_What to produce_: Please return every line below that contains the string "keyframes".

--- Information shown Enclosed Below ---

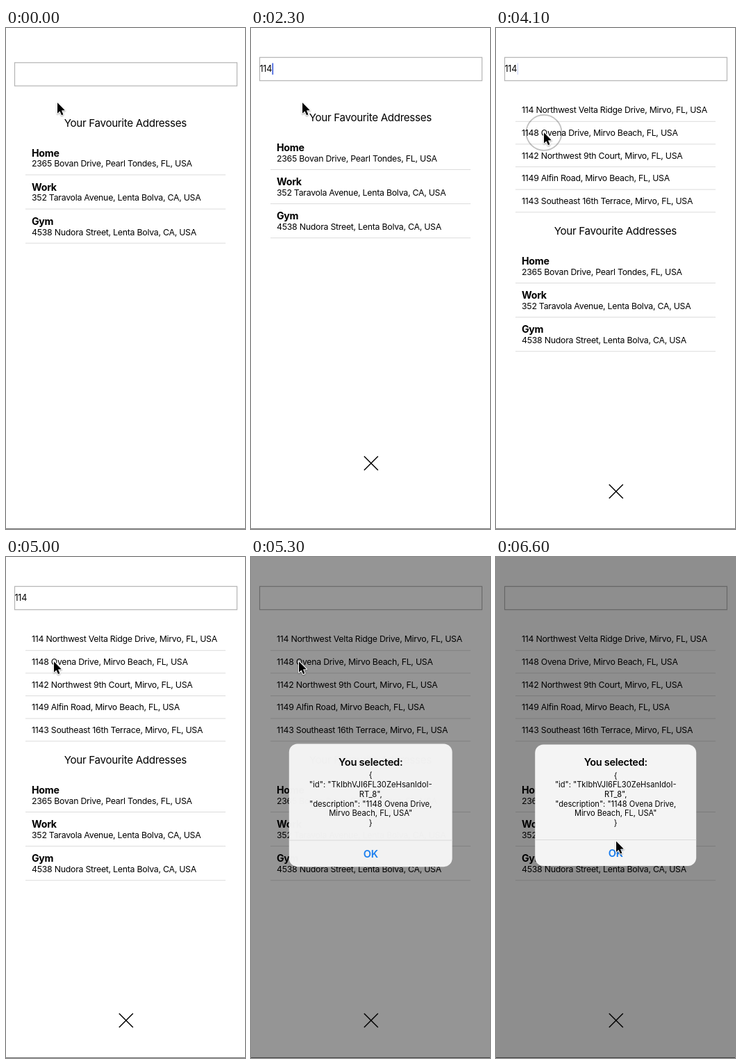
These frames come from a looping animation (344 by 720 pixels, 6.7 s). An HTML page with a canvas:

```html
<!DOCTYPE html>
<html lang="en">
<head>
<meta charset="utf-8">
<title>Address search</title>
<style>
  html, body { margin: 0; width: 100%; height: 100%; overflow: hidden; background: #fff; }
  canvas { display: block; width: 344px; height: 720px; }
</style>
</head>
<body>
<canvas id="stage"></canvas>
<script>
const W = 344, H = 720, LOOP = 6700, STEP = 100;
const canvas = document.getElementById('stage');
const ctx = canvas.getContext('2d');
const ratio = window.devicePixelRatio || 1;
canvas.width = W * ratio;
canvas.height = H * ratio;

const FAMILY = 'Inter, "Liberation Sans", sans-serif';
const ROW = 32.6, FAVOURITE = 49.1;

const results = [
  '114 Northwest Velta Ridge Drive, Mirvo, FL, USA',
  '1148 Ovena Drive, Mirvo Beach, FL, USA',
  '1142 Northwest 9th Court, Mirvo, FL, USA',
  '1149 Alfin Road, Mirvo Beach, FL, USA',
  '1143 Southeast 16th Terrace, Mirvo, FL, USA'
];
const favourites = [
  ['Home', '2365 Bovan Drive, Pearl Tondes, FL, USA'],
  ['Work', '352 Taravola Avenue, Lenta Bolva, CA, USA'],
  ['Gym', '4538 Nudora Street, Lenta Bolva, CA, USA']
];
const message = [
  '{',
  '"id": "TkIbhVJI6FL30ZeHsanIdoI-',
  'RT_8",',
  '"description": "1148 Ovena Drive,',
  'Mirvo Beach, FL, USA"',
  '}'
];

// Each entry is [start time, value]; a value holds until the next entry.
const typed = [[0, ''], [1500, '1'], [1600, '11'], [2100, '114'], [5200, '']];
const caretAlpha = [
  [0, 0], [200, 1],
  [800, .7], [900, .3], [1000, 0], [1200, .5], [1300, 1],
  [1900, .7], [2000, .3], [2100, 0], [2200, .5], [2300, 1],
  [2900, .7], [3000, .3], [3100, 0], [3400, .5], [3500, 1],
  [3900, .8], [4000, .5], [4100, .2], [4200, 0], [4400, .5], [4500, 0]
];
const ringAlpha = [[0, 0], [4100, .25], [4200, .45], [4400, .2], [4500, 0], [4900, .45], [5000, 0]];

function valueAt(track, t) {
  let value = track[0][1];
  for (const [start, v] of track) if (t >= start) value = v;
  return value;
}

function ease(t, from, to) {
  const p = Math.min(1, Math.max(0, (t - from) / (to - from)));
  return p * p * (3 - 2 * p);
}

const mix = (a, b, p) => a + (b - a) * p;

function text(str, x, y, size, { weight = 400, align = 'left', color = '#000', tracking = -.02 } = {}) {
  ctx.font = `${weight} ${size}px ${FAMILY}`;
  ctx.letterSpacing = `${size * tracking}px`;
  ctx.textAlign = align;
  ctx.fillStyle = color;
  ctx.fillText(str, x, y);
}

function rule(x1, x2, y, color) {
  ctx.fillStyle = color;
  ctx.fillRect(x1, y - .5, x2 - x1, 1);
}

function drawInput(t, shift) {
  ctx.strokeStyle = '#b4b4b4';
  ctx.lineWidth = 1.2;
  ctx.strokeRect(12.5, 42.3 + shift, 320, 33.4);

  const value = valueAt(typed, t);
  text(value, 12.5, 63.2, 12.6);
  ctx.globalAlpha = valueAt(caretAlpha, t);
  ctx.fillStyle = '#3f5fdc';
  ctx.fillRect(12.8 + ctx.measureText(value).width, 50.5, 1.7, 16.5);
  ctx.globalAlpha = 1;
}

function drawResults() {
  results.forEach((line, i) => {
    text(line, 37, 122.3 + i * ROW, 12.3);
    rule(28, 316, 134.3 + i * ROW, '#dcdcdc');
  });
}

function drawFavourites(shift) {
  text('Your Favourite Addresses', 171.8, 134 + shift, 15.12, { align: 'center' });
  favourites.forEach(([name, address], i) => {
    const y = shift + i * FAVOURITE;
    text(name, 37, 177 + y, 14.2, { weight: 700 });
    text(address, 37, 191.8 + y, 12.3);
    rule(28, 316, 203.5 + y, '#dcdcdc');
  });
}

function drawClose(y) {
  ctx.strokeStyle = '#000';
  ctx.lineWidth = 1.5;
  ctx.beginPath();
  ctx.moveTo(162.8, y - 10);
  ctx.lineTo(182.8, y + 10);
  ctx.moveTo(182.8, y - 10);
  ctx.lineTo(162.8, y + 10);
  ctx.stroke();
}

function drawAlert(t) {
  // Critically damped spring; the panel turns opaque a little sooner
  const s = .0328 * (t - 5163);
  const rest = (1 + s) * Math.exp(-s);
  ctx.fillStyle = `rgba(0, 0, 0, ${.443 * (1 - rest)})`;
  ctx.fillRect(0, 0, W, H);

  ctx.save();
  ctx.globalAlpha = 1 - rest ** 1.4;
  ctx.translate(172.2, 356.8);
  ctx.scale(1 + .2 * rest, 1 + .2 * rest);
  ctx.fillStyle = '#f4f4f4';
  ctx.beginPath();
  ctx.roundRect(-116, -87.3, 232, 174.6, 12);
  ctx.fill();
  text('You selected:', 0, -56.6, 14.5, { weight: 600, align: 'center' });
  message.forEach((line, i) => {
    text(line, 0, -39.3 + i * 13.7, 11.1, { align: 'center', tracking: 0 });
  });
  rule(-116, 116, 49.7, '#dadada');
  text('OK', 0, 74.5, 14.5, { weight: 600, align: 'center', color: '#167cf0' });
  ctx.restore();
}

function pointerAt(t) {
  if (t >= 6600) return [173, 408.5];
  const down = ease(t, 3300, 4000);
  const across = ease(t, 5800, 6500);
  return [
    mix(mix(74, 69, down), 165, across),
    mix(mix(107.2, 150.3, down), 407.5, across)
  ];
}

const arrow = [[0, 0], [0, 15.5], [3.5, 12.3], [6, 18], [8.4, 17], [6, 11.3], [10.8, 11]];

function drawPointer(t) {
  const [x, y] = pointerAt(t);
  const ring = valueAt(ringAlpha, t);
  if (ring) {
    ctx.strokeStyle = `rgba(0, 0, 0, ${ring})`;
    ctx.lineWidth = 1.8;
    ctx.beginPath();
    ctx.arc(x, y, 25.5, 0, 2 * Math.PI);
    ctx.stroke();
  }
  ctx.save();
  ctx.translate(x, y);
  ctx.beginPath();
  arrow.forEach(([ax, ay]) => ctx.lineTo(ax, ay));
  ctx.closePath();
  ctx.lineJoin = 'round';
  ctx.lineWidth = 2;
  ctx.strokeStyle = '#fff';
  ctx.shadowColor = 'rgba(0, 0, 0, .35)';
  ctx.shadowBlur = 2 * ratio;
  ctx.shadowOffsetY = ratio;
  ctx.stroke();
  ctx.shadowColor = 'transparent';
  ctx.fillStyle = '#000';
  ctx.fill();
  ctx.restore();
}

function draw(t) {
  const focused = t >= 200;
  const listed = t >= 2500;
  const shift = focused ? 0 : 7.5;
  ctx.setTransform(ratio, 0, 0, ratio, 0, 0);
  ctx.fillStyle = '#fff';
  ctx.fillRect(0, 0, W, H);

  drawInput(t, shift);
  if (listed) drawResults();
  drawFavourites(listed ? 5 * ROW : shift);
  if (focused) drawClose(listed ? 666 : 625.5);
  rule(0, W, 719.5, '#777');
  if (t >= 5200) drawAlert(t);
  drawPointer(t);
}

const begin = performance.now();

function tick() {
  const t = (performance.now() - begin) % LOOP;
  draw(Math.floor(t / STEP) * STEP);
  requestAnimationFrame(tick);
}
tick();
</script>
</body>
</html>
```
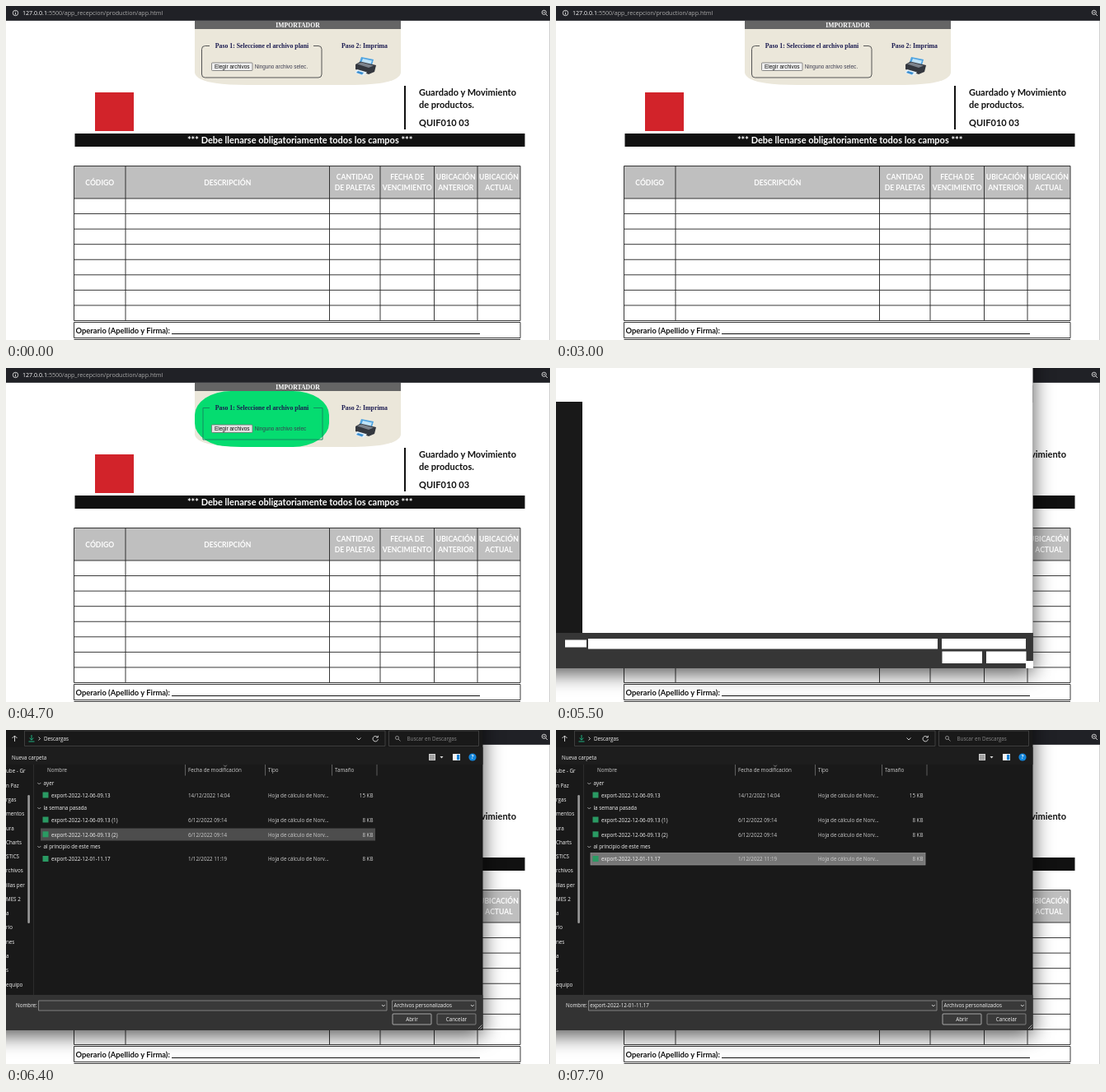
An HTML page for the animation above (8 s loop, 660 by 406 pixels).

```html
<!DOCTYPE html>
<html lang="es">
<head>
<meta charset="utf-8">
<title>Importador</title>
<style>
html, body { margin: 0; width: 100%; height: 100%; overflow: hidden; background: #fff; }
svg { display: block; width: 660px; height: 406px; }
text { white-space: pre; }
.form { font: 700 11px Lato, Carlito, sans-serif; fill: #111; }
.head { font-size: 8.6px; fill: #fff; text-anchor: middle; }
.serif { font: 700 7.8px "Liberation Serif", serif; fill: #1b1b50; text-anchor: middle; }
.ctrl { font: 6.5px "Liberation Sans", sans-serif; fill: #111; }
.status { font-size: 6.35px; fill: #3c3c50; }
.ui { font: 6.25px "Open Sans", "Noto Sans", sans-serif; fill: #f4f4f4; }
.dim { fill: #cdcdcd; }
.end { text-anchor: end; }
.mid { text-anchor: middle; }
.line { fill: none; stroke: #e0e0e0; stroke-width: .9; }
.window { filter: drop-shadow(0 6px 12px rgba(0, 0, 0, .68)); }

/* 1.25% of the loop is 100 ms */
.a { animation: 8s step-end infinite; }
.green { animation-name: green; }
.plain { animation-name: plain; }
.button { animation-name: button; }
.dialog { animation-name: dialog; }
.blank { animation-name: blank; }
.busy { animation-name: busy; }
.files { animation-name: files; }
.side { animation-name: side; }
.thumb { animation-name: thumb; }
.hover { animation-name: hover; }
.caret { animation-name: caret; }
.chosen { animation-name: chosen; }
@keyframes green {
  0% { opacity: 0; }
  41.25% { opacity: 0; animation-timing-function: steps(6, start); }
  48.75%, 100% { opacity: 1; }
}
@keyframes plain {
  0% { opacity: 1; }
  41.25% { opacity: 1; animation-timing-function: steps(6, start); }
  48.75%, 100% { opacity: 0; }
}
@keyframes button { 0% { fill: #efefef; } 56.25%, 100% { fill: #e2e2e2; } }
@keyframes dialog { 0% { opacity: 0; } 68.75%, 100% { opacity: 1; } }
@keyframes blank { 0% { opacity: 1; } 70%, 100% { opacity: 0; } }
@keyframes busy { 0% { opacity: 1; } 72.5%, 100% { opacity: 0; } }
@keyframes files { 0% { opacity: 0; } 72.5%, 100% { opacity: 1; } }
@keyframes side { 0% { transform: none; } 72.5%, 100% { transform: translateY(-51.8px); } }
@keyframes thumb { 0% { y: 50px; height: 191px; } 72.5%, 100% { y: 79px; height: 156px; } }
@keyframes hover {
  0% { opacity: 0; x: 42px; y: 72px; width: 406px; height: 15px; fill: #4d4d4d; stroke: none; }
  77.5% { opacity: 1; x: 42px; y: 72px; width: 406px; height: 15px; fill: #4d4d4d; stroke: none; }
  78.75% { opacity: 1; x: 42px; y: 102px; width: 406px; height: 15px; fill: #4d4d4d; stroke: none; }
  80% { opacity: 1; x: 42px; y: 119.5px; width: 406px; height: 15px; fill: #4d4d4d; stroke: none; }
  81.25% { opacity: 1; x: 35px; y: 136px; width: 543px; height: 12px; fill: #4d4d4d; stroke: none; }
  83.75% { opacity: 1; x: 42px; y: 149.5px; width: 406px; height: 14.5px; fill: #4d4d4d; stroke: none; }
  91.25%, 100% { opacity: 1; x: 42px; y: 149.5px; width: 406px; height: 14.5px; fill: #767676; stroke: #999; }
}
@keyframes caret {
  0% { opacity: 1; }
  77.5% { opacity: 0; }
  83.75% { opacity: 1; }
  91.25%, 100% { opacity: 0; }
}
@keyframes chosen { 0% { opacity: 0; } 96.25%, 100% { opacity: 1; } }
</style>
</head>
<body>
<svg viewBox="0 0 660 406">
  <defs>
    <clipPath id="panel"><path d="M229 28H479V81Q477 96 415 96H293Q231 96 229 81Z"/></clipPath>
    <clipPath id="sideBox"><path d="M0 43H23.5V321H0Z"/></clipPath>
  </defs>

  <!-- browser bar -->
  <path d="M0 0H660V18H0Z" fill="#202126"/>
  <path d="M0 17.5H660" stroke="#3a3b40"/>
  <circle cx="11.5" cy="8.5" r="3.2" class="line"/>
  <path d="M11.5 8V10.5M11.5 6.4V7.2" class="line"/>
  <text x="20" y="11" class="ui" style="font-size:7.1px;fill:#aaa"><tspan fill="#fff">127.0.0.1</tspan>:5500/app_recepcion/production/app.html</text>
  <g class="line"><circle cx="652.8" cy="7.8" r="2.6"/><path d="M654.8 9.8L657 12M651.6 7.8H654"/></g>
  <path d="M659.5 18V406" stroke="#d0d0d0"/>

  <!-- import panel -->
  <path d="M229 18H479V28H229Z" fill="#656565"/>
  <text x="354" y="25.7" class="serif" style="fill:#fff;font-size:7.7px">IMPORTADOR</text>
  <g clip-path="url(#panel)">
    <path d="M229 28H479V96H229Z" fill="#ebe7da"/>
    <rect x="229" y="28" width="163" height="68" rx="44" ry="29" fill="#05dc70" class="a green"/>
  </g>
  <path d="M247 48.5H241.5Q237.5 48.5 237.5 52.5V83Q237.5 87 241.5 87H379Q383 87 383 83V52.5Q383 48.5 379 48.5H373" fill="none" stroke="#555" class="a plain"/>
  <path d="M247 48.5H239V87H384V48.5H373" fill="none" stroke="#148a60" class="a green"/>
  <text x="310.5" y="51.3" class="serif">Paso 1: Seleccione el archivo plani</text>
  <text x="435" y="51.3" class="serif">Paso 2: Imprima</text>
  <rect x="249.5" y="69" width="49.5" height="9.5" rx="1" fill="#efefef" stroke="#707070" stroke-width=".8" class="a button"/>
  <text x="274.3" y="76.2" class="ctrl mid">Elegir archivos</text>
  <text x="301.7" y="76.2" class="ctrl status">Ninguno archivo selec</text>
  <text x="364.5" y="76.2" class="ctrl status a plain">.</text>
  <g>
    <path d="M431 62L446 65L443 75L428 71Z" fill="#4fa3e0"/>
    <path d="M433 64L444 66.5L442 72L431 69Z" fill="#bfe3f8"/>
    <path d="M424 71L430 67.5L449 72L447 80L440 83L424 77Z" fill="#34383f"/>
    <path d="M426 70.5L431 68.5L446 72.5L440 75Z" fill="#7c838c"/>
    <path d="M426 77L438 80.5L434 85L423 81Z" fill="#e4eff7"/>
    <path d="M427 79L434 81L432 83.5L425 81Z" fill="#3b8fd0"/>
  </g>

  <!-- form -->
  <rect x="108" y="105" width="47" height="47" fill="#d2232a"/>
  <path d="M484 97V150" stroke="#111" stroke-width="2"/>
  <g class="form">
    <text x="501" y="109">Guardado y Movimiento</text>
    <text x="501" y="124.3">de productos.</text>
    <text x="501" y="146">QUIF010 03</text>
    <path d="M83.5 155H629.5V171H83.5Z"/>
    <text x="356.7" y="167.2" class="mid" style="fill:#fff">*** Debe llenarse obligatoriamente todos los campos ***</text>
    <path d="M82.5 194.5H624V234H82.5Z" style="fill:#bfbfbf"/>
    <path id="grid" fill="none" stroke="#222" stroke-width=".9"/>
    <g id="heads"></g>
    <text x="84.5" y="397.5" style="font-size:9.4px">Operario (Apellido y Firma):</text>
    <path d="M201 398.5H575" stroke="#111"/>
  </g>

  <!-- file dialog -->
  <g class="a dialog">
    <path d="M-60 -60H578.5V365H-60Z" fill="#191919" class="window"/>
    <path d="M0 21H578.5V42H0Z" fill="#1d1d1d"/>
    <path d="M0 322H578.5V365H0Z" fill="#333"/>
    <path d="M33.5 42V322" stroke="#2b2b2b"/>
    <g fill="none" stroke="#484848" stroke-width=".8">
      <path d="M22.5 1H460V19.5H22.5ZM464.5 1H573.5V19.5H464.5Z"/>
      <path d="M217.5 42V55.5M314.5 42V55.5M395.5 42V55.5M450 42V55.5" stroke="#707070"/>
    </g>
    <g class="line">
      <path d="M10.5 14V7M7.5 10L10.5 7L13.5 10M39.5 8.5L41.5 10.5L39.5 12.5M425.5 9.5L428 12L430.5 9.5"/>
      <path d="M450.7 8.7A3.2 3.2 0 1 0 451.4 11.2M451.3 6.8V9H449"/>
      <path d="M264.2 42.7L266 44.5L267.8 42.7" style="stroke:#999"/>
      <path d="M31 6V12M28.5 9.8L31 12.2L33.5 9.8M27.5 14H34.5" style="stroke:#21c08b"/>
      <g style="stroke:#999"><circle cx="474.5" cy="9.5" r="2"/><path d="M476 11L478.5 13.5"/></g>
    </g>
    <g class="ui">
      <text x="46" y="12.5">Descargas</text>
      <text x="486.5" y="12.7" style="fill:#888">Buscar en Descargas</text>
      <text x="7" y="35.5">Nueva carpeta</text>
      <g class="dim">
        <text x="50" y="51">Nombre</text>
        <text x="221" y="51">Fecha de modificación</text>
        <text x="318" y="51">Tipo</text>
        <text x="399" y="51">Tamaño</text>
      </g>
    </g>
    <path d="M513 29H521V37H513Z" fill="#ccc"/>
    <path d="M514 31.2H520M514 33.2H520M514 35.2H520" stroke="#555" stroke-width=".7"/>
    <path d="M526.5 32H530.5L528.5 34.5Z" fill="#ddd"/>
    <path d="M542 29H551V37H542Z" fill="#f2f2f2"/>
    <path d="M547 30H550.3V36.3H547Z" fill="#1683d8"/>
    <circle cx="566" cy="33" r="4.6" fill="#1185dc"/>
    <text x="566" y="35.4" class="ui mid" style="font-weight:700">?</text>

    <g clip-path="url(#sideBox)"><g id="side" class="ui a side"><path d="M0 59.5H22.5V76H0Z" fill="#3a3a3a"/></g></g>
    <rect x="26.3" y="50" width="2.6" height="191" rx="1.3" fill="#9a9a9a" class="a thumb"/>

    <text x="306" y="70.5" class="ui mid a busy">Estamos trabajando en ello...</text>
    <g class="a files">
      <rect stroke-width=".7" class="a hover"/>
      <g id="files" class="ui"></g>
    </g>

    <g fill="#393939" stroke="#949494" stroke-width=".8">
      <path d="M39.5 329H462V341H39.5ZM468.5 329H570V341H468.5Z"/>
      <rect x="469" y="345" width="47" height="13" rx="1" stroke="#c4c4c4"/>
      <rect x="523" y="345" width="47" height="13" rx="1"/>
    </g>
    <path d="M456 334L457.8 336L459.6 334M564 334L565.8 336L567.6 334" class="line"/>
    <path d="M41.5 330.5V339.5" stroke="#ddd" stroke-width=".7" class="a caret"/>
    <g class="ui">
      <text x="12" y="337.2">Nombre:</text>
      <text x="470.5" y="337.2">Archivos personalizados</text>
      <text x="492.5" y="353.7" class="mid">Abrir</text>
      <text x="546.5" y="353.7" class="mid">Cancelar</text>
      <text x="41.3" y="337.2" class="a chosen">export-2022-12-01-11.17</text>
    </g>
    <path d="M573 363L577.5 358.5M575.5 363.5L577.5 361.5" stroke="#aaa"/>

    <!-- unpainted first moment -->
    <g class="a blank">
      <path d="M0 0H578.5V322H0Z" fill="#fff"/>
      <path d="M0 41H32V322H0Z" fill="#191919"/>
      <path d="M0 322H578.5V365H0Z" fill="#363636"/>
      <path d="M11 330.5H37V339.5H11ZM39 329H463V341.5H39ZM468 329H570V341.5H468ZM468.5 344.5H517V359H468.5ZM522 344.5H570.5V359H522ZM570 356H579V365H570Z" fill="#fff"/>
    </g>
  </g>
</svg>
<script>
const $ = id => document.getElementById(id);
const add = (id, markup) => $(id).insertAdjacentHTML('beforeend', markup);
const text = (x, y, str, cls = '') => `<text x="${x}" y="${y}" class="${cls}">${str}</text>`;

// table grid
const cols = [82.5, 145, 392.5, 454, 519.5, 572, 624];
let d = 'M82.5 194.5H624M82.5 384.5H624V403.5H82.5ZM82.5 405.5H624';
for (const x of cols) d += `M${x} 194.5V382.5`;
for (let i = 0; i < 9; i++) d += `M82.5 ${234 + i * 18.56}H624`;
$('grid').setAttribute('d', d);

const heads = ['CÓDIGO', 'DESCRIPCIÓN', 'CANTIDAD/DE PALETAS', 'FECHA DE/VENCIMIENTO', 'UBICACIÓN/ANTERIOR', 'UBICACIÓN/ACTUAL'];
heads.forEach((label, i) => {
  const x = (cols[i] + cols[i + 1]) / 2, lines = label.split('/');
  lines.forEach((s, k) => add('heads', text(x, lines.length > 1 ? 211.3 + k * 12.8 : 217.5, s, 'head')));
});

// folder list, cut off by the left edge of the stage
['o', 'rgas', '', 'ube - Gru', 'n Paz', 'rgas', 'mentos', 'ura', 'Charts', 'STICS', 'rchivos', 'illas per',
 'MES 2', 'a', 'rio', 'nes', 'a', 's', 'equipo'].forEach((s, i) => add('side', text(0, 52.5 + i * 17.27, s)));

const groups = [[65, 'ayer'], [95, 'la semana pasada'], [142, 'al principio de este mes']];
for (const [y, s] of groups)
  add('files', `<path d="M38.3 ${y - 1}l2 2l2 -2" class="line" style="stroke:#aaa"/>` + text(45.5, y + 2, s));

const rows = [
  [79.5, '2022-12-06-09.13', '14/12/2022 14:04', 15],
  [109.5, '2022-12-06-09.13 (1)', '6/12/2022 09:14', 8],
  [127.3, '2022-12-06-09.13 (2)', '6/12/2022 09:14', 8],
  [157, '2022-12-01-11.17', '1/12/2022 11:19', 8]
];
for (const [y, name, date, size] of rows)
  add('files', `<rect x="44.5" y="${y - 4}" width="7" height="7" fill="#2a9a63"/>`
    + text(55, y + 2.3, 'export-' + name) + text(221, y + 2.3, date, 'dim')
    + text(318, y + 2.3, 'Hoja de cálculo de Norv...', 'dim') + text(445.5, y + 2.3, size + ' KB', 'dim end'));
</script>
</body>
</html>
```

--- End of Enclosed Information shown ---

_Solution below_:
@keyframes green {
@keyframes plain {
@keyframes button { 0% { fill: #efefef; } 56.25%, 100% { fill: #e2e2e2; } }
@keyframes dialog { 0% { opacity: 0; } 68.75%, 100% { opacity: 1; } }
@keyframes blank { 0% { opacity: 1; } 70%, 100% { opacity: 0; } }
@keyframes busy { 0% { opacity: 1; } 72.5%, 100% { opacity: 0; } }
@keyframes files { 0% { opacity: 0; } 72.5%, 100% { opacity: 1; } }
@keyframes side { 0% { transform: none; } 72.5%, 100% { transform: translateY(-51.8px); } }
@keyframes thumb { 0% { y: 50px; height: 191px; } 72.5%, 100% { y: 79px; height: 156px; } }
@keyframes hover {
@keyframes caret {
@keyframes chosen { 0% { opacity: 0; } 96.25%, 100% { opacity: 1; } }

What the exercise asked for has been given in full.